Louie worked in all the great bands of his day including those led by Benny Goodman, Tommy Dorsey, Duke Ellington, and Harry James as well as leading his own Big Band later in his career. Louie became both the drummer and musical director for vocalist, Pearl Bailey, (to whom he was married), and also worked with vocalists Mel Tormé, Sammy Davis Jr., Sarah Vaughan, Ella Fitzgerald, and Tony Bennett. His ability to play such a diverse range of music, from accompanying the most sensitive of singers to the roar of the big band, is a testament to his musicality on the drums.

Louie achieved the respect and admiration of all those whom he touched, from the best of the best in 20th century music to the millions of drum students who attended his many clinic over the years. Duke Ellington once referred to Louie as “not only the world’s greatest drummer...(but also) the world’s greatest musician!”

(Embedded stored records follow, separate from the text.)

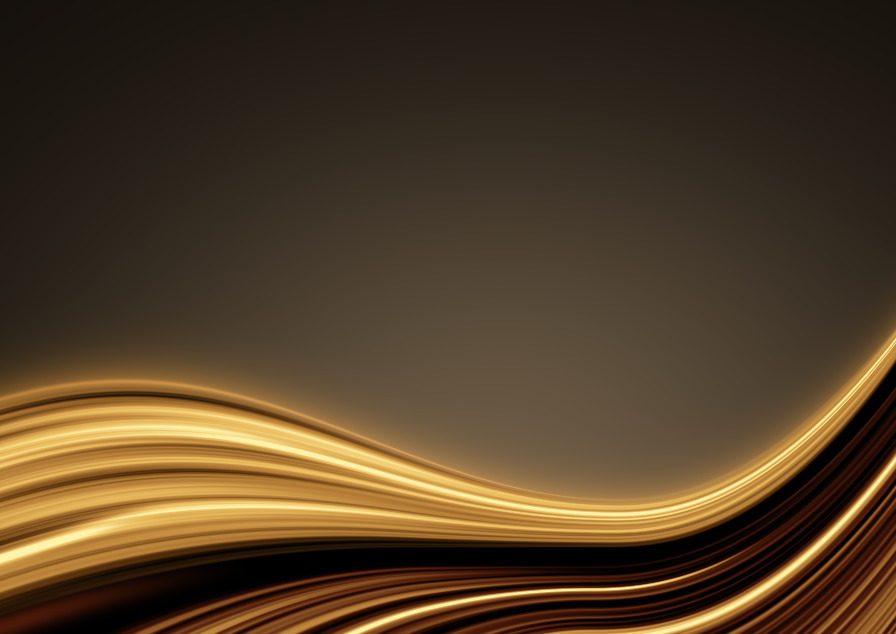
Write a Shadertoy shader that draws this background.

```glsl
// Golden light trails sweeping under a warm, dim backdrop.
// Each bundle has its own cross coordinate between two smooth curves;
// stretched gradient noise and a few soft strands light it through a gold ramp.

#define GLOW_CENTER vec2(0.56, 0.26)
#define GLOW_FALLOFF 3.15
#define HALO_HEIGHT 0.032
#define MAIN_FREQ 9.0
#define LOWER_FREQ 11.0
#define STREAK_CONTRAST 0.62

const vec3 BACK_DARK = vec3(0.065, 0.050, 0.035);
const vec3 BACK_WARM = vec3(0.410, 0.345, 0.265);
const vec3 HALO = vec3(0.46, 0.29, 0.07);
const vec3 BRONZE = vec3(0.36, 0.20, 0.05);
const vec3 EMBER = vec3(0.30, 0.10, 0.03);
const vec3 GOLD = vec3(0.74, 0.52, 0.23);
const vec3 PALE_GOLD = vec3(0.92, 0.74, 0.37);
const vec3 CREAM = vec3(1.00, 0.95, 0.67);

vec2 hashGradient(vec2 cell) {
    vec3 h = fract(cell.xyx * vec3(0.1031, 0.1030, 0.0973));
    h += dot(h, h.yzx + 33.33);
    return fract((h.xx + h.yz) * h.zy) * 2.0 - 1.0;
}

float gradientNoise(vec2 p) {
    vec2 i = floor(p), f = fract(p);
    vec2 u = f * f * f * (f * (f * 6.0 - 15.0) + 10.0);
    vec2 e = vec2(0.0, 1.0);
    float low = mix(dot(hashGradient(i), f),
                    dot(hashGradient(i + e.yx), f - e.yx), u.x);
    float high = mix(dot(hashGradient(i + e.xy), f - e.xy),
                     dot(hashGradient(i + e.yy), f - e.yy), u.x);
    return mix(low, high, u.y);
}

// Fine lines along x; octaves too thin for the canvas fade out.
float streaks(float x, float across, float freq) {
    float footprint = fwidth(across), sum = 0.0, amp = 1.0;
    for (int i = 0; i < 4; i++) {
        float visible = 1.0 - smoothstep(0.25, 0.8, freq * footprint);
        vec2 q = vec2(x * 1.3 + 7.3 * float(i), across * freq + 19.7);
        sum += amp * visible * gradientNoise(q);
        freq *= 2.1;
        amp *= 0.78;
    }
    return sum;
}

float strand(float across, float center, float width) {
    float d = (across - center) / width;
    return exp(-d * d);
}

// Flat middle, sagging to the left and lifting to the right.
float sweep(float x, float crest, float sag, float sagStart, float lift, float liftStart) {
    float left = max(sagStart - x, 0.0);
    float right = max(x - liftStart, 0.0);
    return crest - sag * left * left + lift * pow(right, 2.22);
}

float upperEdge(float x) {
    float wave = 0.305 + 0.0935 * cos(3.14159 * (x - 0.14) / 0.55);
    return wave + 2.34 * pow(max(x - 0.69, 0.0), 2.3);
}

vec3 goldRamp(float light, vec3 shade) {
    vec3 c = shade * smoothstep(0.0, 0.3, light);
    c = mix(c, GOLD, smoothstep(0.22, 0.56, light));
    c = mix(c, PALE_GOLD, smoothstep(0.52, 0.80, light));
    return mix(c, CREAM, smoothstep(0.76, 1.05, light));
}

vec3 mainBundle(float x, float v) {
    float light = mix(0.53, 0.46, smoothstep(0.40, 0.65, v));
    light += STREAK_CONTRAST * streaks(x, v, MAIN_FREQ);
    light += 0.20 * strand(v, 0.10, 0.035);
    light += 0.48 * strand(v, 0.25 + 0.06 * smoothstep(0.2, 0.5, x), 0.038);
    light += 0.34 * strand(v, 0.415, 0.022);
    light += 0.45 * strand(v, 0.745 - 0.07 * smoothstep(0.0, 0.2, x), 0.035)
           * (1.0 - smoothstep(0.15, 0.6, x));
    light += 0.10 * smoothstep(0.5, 0.75, x);
    light *= 1.0 - 0.7 * smoothstep(0.78, 1.0, v);
    return goldRamp(light, BRONZE);
}

vec3 lowerBundle(float x, float w) {
    float fine = streaks(x + 4.0, w, LOWER_FREQ);
    float inside = smoothstep(-0.02, 0.03, w);
    float density = mix(0.24, 0.10, smoothstep(0.45, 0.85, x));
    density += 0.22 * strand(w, 0.08, 0.055) * (1.0 - smoothstep(0.4, 0.7, x));
    density += 0.20 * smoothstep(1.2, 1.45, w);
    float light = max(density + 0.5 * fine, 0.0) * inside;
    light += 0.85 * strand(w, 0.33, 0.022) * (1.0 - smoothstep(0.68, 0.88, x));
    light += (0.80 + 0.4 * fine) * strand(w, 1.0, 0.115);
    return goldRamp(light, EMBER);
}

void mainImage(out vec4 fragColor, in vec2 fragCoord) {
    vec2 p = fragCoord / iResolution.xy;
    float top = upperEdge(p.x);
    float bottom = sweep(p.x, 0.137, 0.53, 0.45, 3.65, 0.68);
    float v = (top - p.y) / (top - bottom);

    // Backdrop and the halo over the crest
    vec2 offset = (p - GLOW_CENTER) * vec2(1.1, 1.0);
    vec3 color = mix(BACK_DARK, BACK_WARM, exp(-GLOW_FALLOFF * dot(offset, offset)));
    float halo = exp(-max(p.y - top, 0.0) / HALO_HEIGHT);
    color += HALO * halo * mix(0.85, 0.6, smoothstep(0.1, 0.5, p.x));

    // Lower trails fan out toward the left
    float lowerTop = sweep(p.x, 0.108, 0.88, 0.48, 3.1, 0.66);
    float fan = max(0.66 - p.x, 0.0);
    float w = (lowerTop - p.y) / (0.115 + 2.7 * fan * fan);
    vec3 lower = lowerBundle(p.x, w);
    lower += EMBER * strand(v, 1.06, 0.06) * (1.0 - smoothstep(0.0, 0.3, p.x));

    // Main bundle over both, with a thin outline on its crest
    float soft = smoothstep(0.5, 0.75, p.x);
    float crest = smoothstep(-0.08 * soft, mix(0.085, 0.2, soft), v);
    color = mix(color, mainBundle(p.x, v), crest);
    color += 0.22 * GOLD * strand(v, 0.0, 0.012) * (1.0 - soft);
    float edge = max(fwidth(v), 0.012);
    color = mix(color, lower, smoothstep(1.0 - edge, 1.0 + edge, v));

    fragColor = vec4(clamp(color, 0.0, 1.0), 1.0);
}
```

My first encounter with Louie’s music was on a record my mother bought for me very early on in my drumming studies. It was a compilation called “Kings of the Drums” and featured four Big Band tracks including, Benny Goodman’s “Sing Sing Sing” with Gene Krupa at Carnegie Hall in 1939 and Louie Bellson’s tour de force, “Skin Deep”. I was knocked out by Louie’s precision and silky groove. That record made a big impression on me and had a lot to do with my love of big band music.

A few years later, I was studying with John Costa, who was a devotee of Louie Bellson’s drumming. One day as homework, John set me the task to write a drum part from a Louie Bellson Big Band track. Well, in my naivety, I effectively did a transcription of Louie’s drumming rather than a “chart” including every possible snare drum nuance and hi hat variation... No wonder I only got through sixteen bars! At my next lesson, John was a little bemused at my misinterpretation of the task and put me straight explaining how a drum chart should be a guide to the feel, form and dynamics of the piece, rather than a note-for-note transcription. This, as you can imagine, was an extremely valuable lesson in both writing and reading charts. However, it was only recently that I realised just how much value I derived from misinterpreting the task and transcribing those sixteen bars of Louie Bellson comping. That sixteen bars has some of the hippest left-hand phrasing I’ve ever heard. It became the basis of my jazz comping vocabulary.
Then in 1991 I was thrilled to actually get the chance to meet and play back-to-back with Louie when I toured New Zealand with Don Burrows. We played three concerts together and Louie did a number of drum clinics which I enthusiastically attended. There were also late night jam sessions with members of the touring party and local players in each town. As you might imagine, I got to spend some time together with Louie and saw first hand that all the stories were very true; Louie Bellson was indeed a sweet, humble and very kind gentleman. Gordon Rytmeister with Louie Bellson in 1991
He took Lyn Buchanan, the great New Zealand drummer, and me to dinner one night and we talked drums from start to finish. I’ll never forget that week. Louie was explosive on the drums. It was like a personal lesson in drumming history every night and he truly is the sweetest man you could ever hope to meet.

Some years later, Louie came to Australia as a very special guest with Bob Coassin’s Superforce Big Band, a band with whom I regularly played. (I got a lot of mileage telling people that Louie was my “sub”!). I remember Craig Walters, the band’s Tenor soloist telling me about the experience. Prior to Louie’s arrival Craig said that he’d expected that Louie would be “an old guy with lots of chops” but was pleasantly surprised to find that Louie was indeed one of the world's great groovers with a very deep, undeniably swinging feel that compelled the band to play better than ever. Once again, I learnt a great deal from the master!

So if the magnitude and depth of the effect that Louie Bellson has had on me, a white boy from Sydney, is anything to go by, his legacy will live on forever in the players of the future all over the world who’ve been touched directly and indirectly by this wonderful, musical man. Thank you Louie.

Gordon Rytmeister Feb 2009.

© 2009 Gordon Rytmeister

Have Your Say

Comment on this article or respond to the question yourself